“Observe, and in that observation there is neither the “observer” nor the “observed” – there is only observation taking place.”— Jiddu Krishnamurti
The practice of meditation has been one of the most important influences in my spiritual development. When I first began meditating, one of the affirmations/mantras I’d repeat to myself was, “I have thoughts, but I am not my thoughts, I am the one observing my thoughts.” And after a while of meditating, I was able to create separation from my thoughts and watch them from the observer’s seat. This led me to the discovery that I really wasn’t my thoughts. That I am the awareness sitting quietly in the background simply observing.
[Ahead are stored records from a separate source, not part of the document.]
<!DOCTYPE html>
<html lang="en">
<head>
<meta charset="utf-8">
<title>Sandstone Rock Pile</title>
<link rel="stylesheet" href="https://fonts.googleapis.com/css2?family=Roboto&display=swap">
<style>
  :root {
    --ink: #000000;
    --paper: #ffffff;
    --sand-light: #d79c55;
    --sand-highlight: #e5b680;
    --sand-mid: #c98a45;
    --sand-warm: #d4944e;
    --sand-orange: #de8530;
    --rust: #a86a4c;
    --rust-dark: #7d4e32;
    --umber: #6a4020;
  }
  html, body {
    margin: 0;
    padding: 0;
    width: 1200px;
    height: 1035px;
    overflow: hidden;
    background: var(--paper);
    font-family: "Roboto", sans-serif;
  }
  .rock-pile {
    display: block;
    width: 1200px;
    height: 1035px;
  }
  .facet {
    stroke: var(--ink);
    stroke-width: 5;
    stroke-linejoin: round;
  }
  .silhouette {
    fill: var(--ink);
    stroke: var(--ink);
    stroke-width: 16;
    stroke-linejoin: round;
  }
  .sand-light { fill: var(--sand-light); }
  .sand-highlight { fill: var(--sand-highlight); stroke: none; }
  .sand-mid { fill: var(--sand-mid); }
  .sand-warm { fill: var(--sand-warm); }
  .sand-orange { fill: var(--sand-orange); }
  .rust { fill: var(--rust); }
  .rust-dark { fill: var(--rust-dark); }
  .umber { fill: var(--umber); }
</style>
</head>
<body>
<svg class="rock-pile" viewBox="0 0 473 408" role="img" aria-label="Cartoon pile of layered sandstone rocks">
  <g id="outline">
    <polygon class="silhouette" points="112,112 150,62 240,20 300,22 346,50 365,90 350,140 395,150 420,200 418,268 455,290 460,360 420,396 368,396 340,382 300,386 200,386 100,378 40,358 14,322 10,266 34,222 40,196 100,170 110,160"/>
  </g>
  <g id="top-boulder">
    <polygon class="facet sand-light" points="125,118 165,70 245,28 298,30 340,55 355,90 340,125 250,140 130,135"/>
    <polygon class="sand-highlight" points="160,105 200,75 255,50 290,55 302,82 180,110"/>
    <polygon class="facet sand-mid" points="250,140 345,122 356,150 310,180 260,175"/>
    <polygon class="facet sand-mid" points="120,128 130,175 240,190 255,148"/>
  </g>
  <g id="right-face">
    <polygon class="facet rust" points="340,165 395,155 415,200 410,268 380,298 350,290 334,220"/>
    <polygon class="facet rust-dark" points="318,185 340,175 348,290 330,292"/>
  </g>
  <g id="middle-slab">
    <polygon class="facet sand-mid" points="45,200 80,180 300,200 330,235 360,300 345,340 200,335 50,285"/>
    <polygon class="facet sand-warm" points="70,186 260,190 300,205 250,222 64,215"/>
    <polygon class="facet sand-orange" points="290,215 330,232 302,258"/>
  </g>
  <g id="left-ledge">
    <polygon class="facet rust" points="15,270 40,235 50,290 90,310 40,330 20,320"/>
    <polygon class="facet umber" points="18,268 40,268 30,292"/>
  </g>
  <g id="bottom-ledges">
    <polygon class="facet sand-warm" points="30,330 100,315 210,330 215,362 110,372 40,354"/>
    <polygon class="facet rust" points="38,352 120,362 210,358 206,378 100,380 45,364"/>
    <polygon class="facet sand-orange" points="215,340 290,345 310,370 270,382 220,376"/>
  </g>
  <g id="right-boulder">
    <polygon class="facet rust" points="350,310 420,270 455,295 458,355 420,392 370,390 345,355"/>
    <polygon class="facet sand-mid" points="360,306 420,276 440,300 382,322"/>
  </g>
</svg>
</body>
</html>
And this realization was a significant moment within my journey of self-discovery.
Of course, once I knew who I was—I shared this mantra, “You may have thoughts, but you’re not your thoughts, you’re the one observing your thoughts” with anyone who would listen. I struck gold. It was such a liberating insight and I wanted as many people as possible to experience the same enlightenment.
And then, a year or so later, someone asked, “So, who is the one observing the observer? In order to realize that you’re observing something, there has to be someone/something observing that too, right?” These questions shook my world. It was a gut punch. Everything I’d built my new spiritual identity around fell apart. I didn’t want to separate from this self-concept that I had attached myself to. It felt like a loss. It forced me to reassess the question, “Who am I?”
With that, my meditation practice got a bit more complicated. Whenever I’d reach that place of awareness where I’d find myself in the seat of the observer, I’d think to myself, “Who is observing the observer?” I needed to know. And that question led to my awareness getting caught up in the ponderings of who I truly was. Monkey mind. And then one day, I had this vision. Have you ever stood in between two mirrors? And when you look into one of the mirrors, you see an infinite number of reflections of yourself. That’s what I saw. And then my soul said something along the lines of, “You’re all of it.”
This made total sense to me. Of course, for a while, my ego pushed me hard to pull back the layers and get to the final reflection in the mirror. But, that too was futile and I eventually surrendered to the mystery.
So, what does it mean to be “All of it”? How do we define ourselves? Do we have to? Personally, I stopped trying to figure it out (pardon the pun—“all of it”) and accepted the fact that I’m simply an infinite being living a human experience.
With that being said, I’ll leave you with a few quotes from gurus who have left behind breadcrumbs for us to follow.
“What a frustrating thing! It’s like having a flash light that you shine on this and that, on a memory, on a plan, on a sensation, on a feeling but when does the flashlight shine on itself? And the flashlight itself is that part of you, which you could call….whatever you call it – it’s just going to be a word which isn’t going to be it, but let’s call it awareness. Awareness has no time. It has no space, it doesn’t die, it wasn’t born, it’s not going anywhere. Everybody is having continuous experience or continuous understanding or resting in awareness, but you are so fascinated with what you are being aware of, you never notice the awareness itself. Isn’t that strange?” – Ram Dass
“Through our eyes, the Universe is perceiving itself. Through our ears, the Universe is listening to its harmonies. We are the witnesses through which the Universe becomes conscious of its glory, of its magnificence.” – Alan Watts
“We don’t ‘have’ a life, we are life itself, and simultaneously we are the witness to life and all its expressions as it unfolds.
Reflect: if life is what we have then we will lose it one day, for all possessions are impermanent. Such a belief automatically places us in the position of the body which is time-bound and perishable.
But when we come to the understanding that we are life itself then all fears go, as this understanding places us in the position of consciousness, which is formless, timeless and imperishable. The belief that we are merely our bodies makes us anxious and hurried, for on a subconscious level we are driven to get as much as we can before it all ends. This has been the ongoing trauma of the human being throughout the ages. However, as consciousness itself, we are not time-bound. Our mind and world becomes a wiser and more peaceful existence, for we know inside our hearts that we are the eternal.” – Mooji